“I’m working with rising juniors and rising sophomores that feel the pressure that if they don’t get on a certain club team — or if they don’t get in front of a certain coach during the summer between their sophomore and junior year — then they don’t have a chance,” Aronson said. “Some of that (sentiment) is true. That’s only getting worse, and the club teams are taking advantage of that.”
Aronson said club teams can take advantage of parents trying to get in front of high-level coaches; only so many players make a club’s top team, but everyone pays the same amount to be part of the club, even if they play B and C squads that will be scouted less, or by lower-profile coaches.
Players join a club without knowing if they will be part of the top team; they get no guarantees.
With college coaches scouting younger and younger — with top freshmen and sophomores now being pressured to commit — parents want their children to have the visibility so that they have a shot at the big-time.
“It’s tough,” Aronson said. “As much as the main culprits will say publicly that it’s got to stop, they’re the ones driving it. It’s (college) coaches. … (High school coaches) aren’t pushing eighth-graders to call coaches and start taking visits; I’m pushing them to do their homework.”
Life after lacrosse is an important consideration to any recruit, so the caliber of an institution’s academics should be a factor. It can be hard to match a player’s academics to a school when a high schooler has no idea what they want to do for a career.
Faster recruiting schedules also mean that many students are committing before they spend time on campus when the students are there. Summer tours and visits don’t show a campus as it is when the students are there.
Aronson suggests that high schoolers take their official recruiting visits while classes are in session, starting the 48-hour official visit on Saturday. While those visits these days are often considered a formality — top players typically are committed long before they can take an official visit — the player still wants to get an accurate picture of what they are headed for.
“What I made my kids do — and what I highly recommend to other kids and their parents when we sit down to talk about this — is to go on Saturday morning or afternoon,” Aronson said.
That way kids still get an idea of what weekend nightlife is like on Saturday, but can see on Sunday the serious side of their host’s schedule.

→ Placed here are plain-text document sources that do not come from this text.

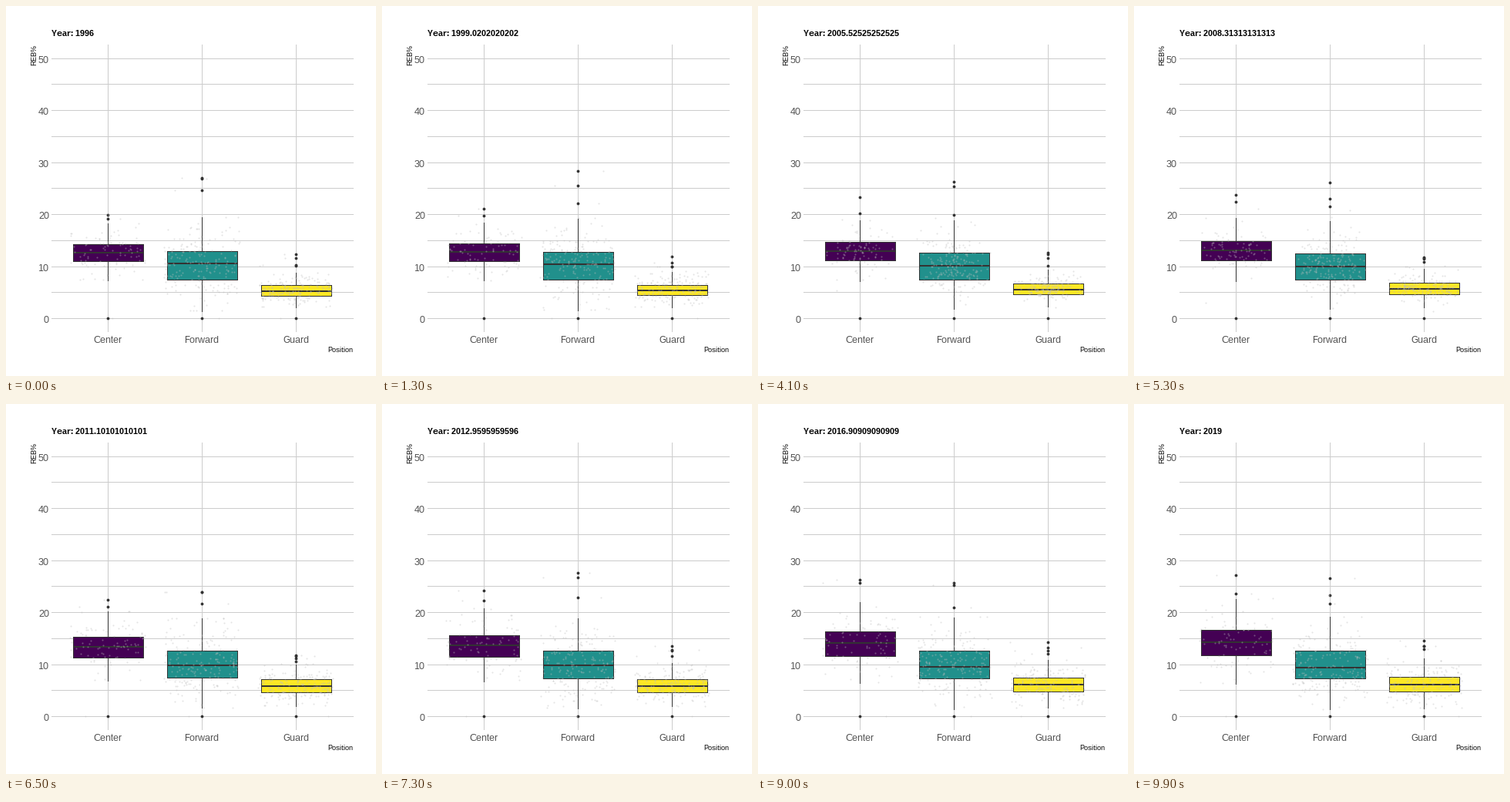
Write a matplotlib script that moves like this. It is 480 px wide and 480 px high and loops after 10000 ms.

```python
import numpy as np
import matplotlib.pyplot as plt
from matplotlib.animation import FuncAnimation
from matplotlib.patches import Rectangle

plt.rcParams["font.family"] = ["Liberation Sans", "DejaVu Sans"]
plt.rcParams["text.hinting"] = "native"
plt.rcParams["text.hinting_factor"] = 1

SIZE, DPI, FRAMES, YEARS = 480, 100, 100, 24
PX = 72 / DPI
INK, GRID, GREY = "#333333", "#cccccc", "#4d4d4d"
YEAR_KEYS = np.linspace(0, FRAMES - 1, YEARS).round()


def to_y(v):
    return 404.5 - 6.748 * np.asarray(v)


def snap(v):
    return np.floor(to_y(v)) + 1


def by_year(i, rows):
    """Linear tween between the rows of the two nearest years."""
    k = min(int(np.searchsorted(YEAR_KEYS, i, "right")) - 1, YEARS - 2)
    t = (i - YEAR_KEYS[k]) / (YEAR_KEYS[k + 1] - YEAR_KEYS[k])
    return rows[k] * (1 - t) + rows[k + 1] * t


fig = plt.figure(figsize=(SIZE / DPI, SIZE / DPI), dpi=DPI, facecolor="white")
ax = fig.add_axes([0, 0, 1, 1])
ax.set(xlim=(0, SIZE), ylim=(SIZE, 0))
ax.axis("off")


def line(x, y, color=INK, width=1, z=1):
    return ax.plot(x, y, color=color, lw=width * PX, zorder=z,
                   antialiased=False, solid_capstyle="butt")[0]


def points(size, z, color, alpha=1):
    return ax.plot([], [], "o", color=color, alpha=alpha, ms=size * PX,
                   mew=0, zorder=z)[0]


def label(x, y, text, size, **kw):
    return ax.text(x, y, text, fontsize=size * PX, va="baseline", **kw)


class Group:
    """A box plot with its cloud of samples.

    quartiles: (q1, median, q3) in the first, middle and last year
    tail, reach: number of high outliers and how far they go
    """

    def __init__(self, name, x, color, quartiles, tail, reach, count, seed):
        self.x = x
        rng = np.random.default_rng(seed)
        self.stats = self.make_stats(np.array(quartiles), tail, reach, rng)
        self.cloud = self.make_cloud(count, rng)

        line([x, x], [50, 422], GRID)
        label(x, 437, name, 12, color=GREY, ha="center")
        self.dots = points(3.8, 2, INK)
        self.whiskers = [line([], [], z=3) for _ in range(2)]
        self.box = Rectangle((x - 45, 0), 91, 1, fc=color, ec=INK,
                             lw=PX, zorder=4, antialiased=False)
        ax.add_patch(self.box)
        self.median = line([], [], width=2, z=5)
        self.jitter = points(2.1, 6, "#bebebe", 0.4)

    def make_stats(self, quartiles, tail, reach, rng):
        """Rows of low, q1, median, q3, high and outliers, one per year."""
        t = np.linspace(0, 1, YEARS)
        q1, med, q3 = (np.interp(t, [0, 0.5, 1], q) for q in quartiles.T)
        low = np.maximum(q1 - 1.1 * (q3 - q1), 0)
        high = q3 + 1.2 * (q3 - q1)
        far = np.sort(rng.uniform(0.1, 1, (YEARS, tail)), axis=1) * reach
        return np.column_stack([low, q1, med, q3, high, 0 * t,
                                high[:, None] + far])

    def make_cloud(self, n, rng):
        """Jittered samples that follow the box of each year."""
        years = []
        for row in self.stats:
            low, q1, med, q3, high = row[:5]
            z = rng.normal(size=n) / 0.674
            v = np.clip(med + z * np.where(z > 0, q3 - med, med - q1),
                        low, high)
            out = row[5:]
            v[rng.permutation(n)[:len(out)]] = out
            years.append([self.x + rng.uniform(-48.8, 48.8, n), to_y(v)])
        return np.array(years)

    def draw(self, i):
        row = by_year(i, self.stats)
        low, q1, med, q3, high = snap(row[:5])
        self.dots.set_data([self.x] * len(row[5:]), to_y(row[5:]))
        self.whiskers[0].set_data([self.x] * 2, [low, q1])
        self.whiskers[1].set_data([self.x] * 2, [q3, high])
        self.box.set_y(q3)
        self.box.set_height(q1 - q3)
        self.median.set_data([self.x - 45, self.x + 46], [med, med])
        self.jitter.set_data(*by_year(i, self.cloud))


for v in range(0, 51, 5):
    line([59, 450], [snap(v)] * 2, GRID)
    if v % 10 == 0:
        label(56, snap(v) + 6, str(v), 12, color=GREY, ha="right")

groups = [
    Group("Center", 132, "#440154",
          [(10.9, 12.6, 14.2), (11.1, 13, 14.7), (11.7, 14.25, 16.65)],
          tail=2, reach=5, count=95, seed=3),
    Group("Forward", 254, "#21908c",
          [(7.4, 10.45, 12.85), (7.4, 10, 12.5), (7.2, 9.4, 12.6)],
          tail=3, reach=9, count=200, seed=5),
    Group("Guard", 376, "#fde725",
          [(4.3, 5.25, 6.3), (4.6, 5.6, 6.8), (4.7, 6.1, 7.6)],
          tail=4, reach=3.5, count=180, seed=8),
]
title = label(59, 39, "", 11, weight="bold", color="black")
label(450, 449, "Position", 9, color="black", ha="right")
label(39, 50, "REB%", 9, color="black", ha="right", rotation=90,
      rotation_mode="anchor")


def update(i):
    title.set_text(f"Year: {1996 + 23 * i / (FRAMES - 1):.15g}")
    for g in groups:
        g.draw(i)
    return []


anim = FuncAnimation(fig, update, frames=FRAMES, interval=100, repeat=True,
                     repeat_delay=0)
plt.show()
```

“Sunday is reality,” Aronson said. “On Sunday, (college students) haven’t done any homework yet. They’ve got to wake up, do homework and get to the library, and then Monday morning, they’ve got to get to class.”
This article originally appeared in the September-October 2012 issue of New England Lacrosse Journal.